      My color palette is as traditional as my white. I have chosen to trust organics over inorganics, against the advice of the scientists. They have a few years of lab analysis to point to, but I have all the paintings in the museum to point to. They have a century of catastrophes to answer for, I have Titian. Titianís colors are good enough for me, that is to say, and the risks of modern science are not worth taking. I donít want or need exponential saturation, I need subtlety. I donít need phthaloís and cadmiums, which hurt my eyes and overwhelm my color mixes. I need red earth and green earth and yellow earth and brown earth and black earth, primarily, because this is what skin is made of. Ashes to ashes and dust to dust. Earth and skin and hair and trees are all the same thing, just taken at different stages. Anselm Kiefer finds it poignant to put these things into his paintings directly, but I find it even more poignant to grind them up firstóto use them. An artist should not have to put these relationships on display: it should be implicit to any feeling person that paint and skin are both forms of mud. Best to use the mud to make something, rather than leave it as mud.

A believable skintone can be made from titanium white and cadmium red and so on. But that skintone will have a different quality than one made from white lead and red earth. It will sit on the canvas differently and glow differently and accept a varnish differently. The titanium and cadmium skin will look more like plastic, more like an acrylic paint. It will be brighter and cleaner. But skin is not bright or clean. Use mud to make mud, I say.
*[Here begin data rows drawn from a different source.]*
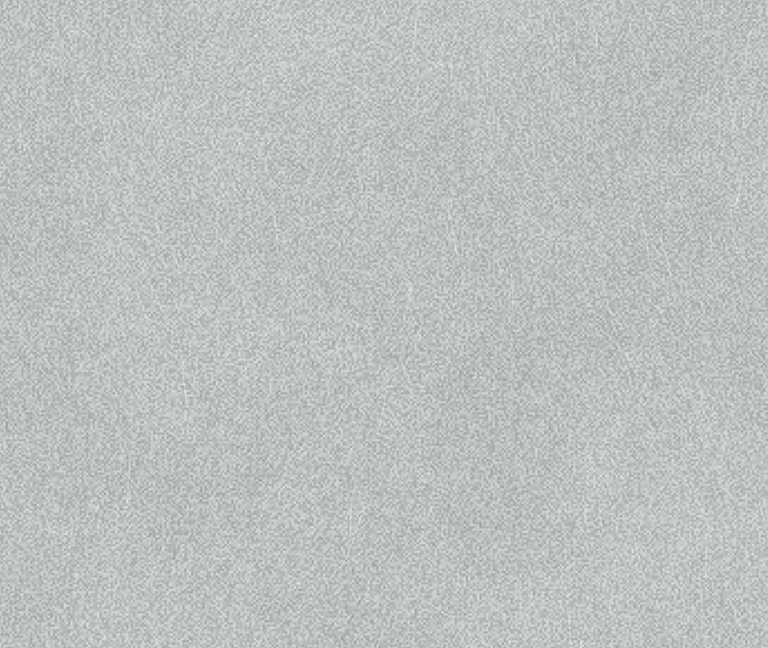
A WebGL 1 fragment shader for this texture:

```glsl
precision highp float;
uniform vec2 u_resolution;

#define DARK vec3(0.660, 0.670, 0.660)
#define LIGHT vec3(0.820, 0.836, 0.821)
#define BASE_TONE 0.525
#define GRAIN_FREQ 290.0
#define GRAIN_CONTRAST 1.25
#define STREAK_STEP 0.0026
#define PATCH_CONTRAST 0.30
#define SCRATCH_CELL 0.10
#define SCRATCH_WIDTH 0.0019
#define SCRATCH_CONTRAST 0.75

float hash(vec2 p) {
  vec3 q = fract(p.xyx * vec3(0.1031, 0.1030, 0.0973));
  q += dot(q, q.yzx + 33.33);
  return fract((q.x + q.y) * q.z);
}

float noise(vec2 p) {
  vec2 i = floor(p);
  vec2 f = fract(p);
  f = f * f * (3.0 - 2.0 * f);
  float low = mix(hash(i), hash(i + vec2(1.0, 0.0)), f.x);
  float high = mix(hash(i + vec2(0.0, 1.0)), hash(i + vec2(1.0, 1.0)), f.x);
  return mix(low, high, f.y);
}

float blob(vec2 p, vec2 center, float radius) {
  vec2 d = (p - center) / radius;
  return exp(-dot(d, d));
}

// Brushing direction: mostly upright, fanning out in broad areas
vec2 brushDirection(vec2 p) {
  float lean = 0.4 * (noise(p * 3.5 + 7.0) - 0.5);
  lean += 0.75 * blob(p, vec2(0.45, 0.22), 0.24);
  lean -= 0.50 * blob(p, vec2(1.02, 0.48), 0.24);
  lean -= 0.25 * blob(p, vec2(0.42, 0.65), 0.18);
  lean += 1.50 * blob(p, vec2(0.48, 0.90), 0.12);
  return vec2(sin(lean), cos(lean));
}

// Crisp pebbles: noise sharpened against its neighbours
float pebbles(vec2 q) {
  float around = noise(q + vec2(1.0, 0.0)) + noise(q - vec2(1.0, 0.0));
  around += noise(q + vec2(0.0, 1.0)) + noise(q - vec2(0.0, 1.0));
  return noise(q) - 0.5 - 0.15 * (around - 2.0);
}

// Fine grain, slightly smeared along the brushing
float grain(vec2 p) {
  vec2 dir = brushDirection(p);
  float streak = 0.0;
  for (int i = -2; i <= 2; i++) {
    vec2 q = p + dir * float(i) * STREAK_STEP;
    streak += noise(q * GRAIN_FREQ + 61.0) - 0.5;
  }
  return pebbles(p * GRAIN_FREQ + 9.0) + 0.11 * streak;
}

// Cloudy shading with a faint upright and level weave
float patches(vec2 p) {
  float cloud = 0.5 * noise(p * 4.0 + 3.0) + 0.3 * noise(p * 11.0 + 19.0);
  float weave = noise(p * vec2(80.0, 12.0)) + noise(p * vec2(12.0, 80.0) + 40.0);
  return cloud + 0.2 * weave - 0.6;
}

// One layer of thin, slightly bent light scratches
float scratches(vec2 p, float layer) {
  vec2 cell = floor(p / SCRATCH_CELL);
  float light = 0.0;
  for (int y = -1; y <= 1; y++) {
    for (int x = -1; x <= 1; x++) {
      vec2 id = cell + vec2(float(x), float(y));
      vec2 seed = id + layer * 37.0 + 100.0;
      vec2 jitter = vec2(hash(seed), hash(seed + 11.3));
      vec2 center = (id + jitter) * SCRATCH_CELL;
      float turn = 0.4 * (hash(seed + 23.7) - 0.5);
      vec2 dir = brushDirection(center);
      dir = normalize(dir + turn * vec2(dir.y, -dir.x));
      vec2 d = p - center;
      float along = dot(d, dir);
      float bend = 4.0 * (hash(seed + 41.9) - 0.5);
      float across = dot(d, vec2(dir.y, -dir.x)) + bend * along * along;
      float reach = SCRATCH_CELL * mix(0.15, 0.8, hash(seed + 53.1));
      float strength = pow(hash(seed + 67.3), 3.0);
      float line = 1.0 - smoothstep(0.0, SCRATCH_WIDTH, abs(across));
      light += strength * line * (1.0 - smoothstep(0.4 * reach, reach, abs(along)));
    }
  }
  return light;
}

void main() {
  vec2 p = gl_FragCoord.xy / u_resolution.y;

  float scratch = 0.0;
  for (int i = 0; i < 4; i++) {
    scratch += scratches(p + float(i) * 0.027, float(i));
  }
  scratch *= 0.35 + 0.65 * noise(p * 130.0 + 5.0);

  float tone = BASE_TONE + GRAIN_CONTRAST * grain(p);
  tone += PATCH_CONTRAST * patches(p);
  tone += SCRATCH_CONTRAST * min(scratch, 1.0);
  gl_FragColor = vec4(mix(DARK, LIGHT, tone), 1.0);
}
```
And finally, my varnish is different. I donít use modern varnishes. I donít trust them. Donít send me any letters (you wonks) because I have heard all the arguments. I donít need UV blockers or sunscreen in my varnish, I donít need space-age polymers, etc. I need a natural gloss that I can easily manipulate, that stays clear with a little wax, that I can cut with turpentine (the least powerful and least dangerous of the solvents), and that I can remove without other space-age materials. In my opinion, the new artists materials are like the new cars. You canít work on them yourself. You have to hire specialists and send off to Tokyo or Stuttgart for all your parts. You have to pull the engine to replace a sparkplug. To solve one problem with the old varnish, science has created 50 new problems, many of them yet to be discovered. Highest quality damar is removable and it looks great. You can make it yourself for cheap and what you make is superior to anything you can buy (since everything now on the market is tarted up in some way).

That is why my paintings look different. They are different.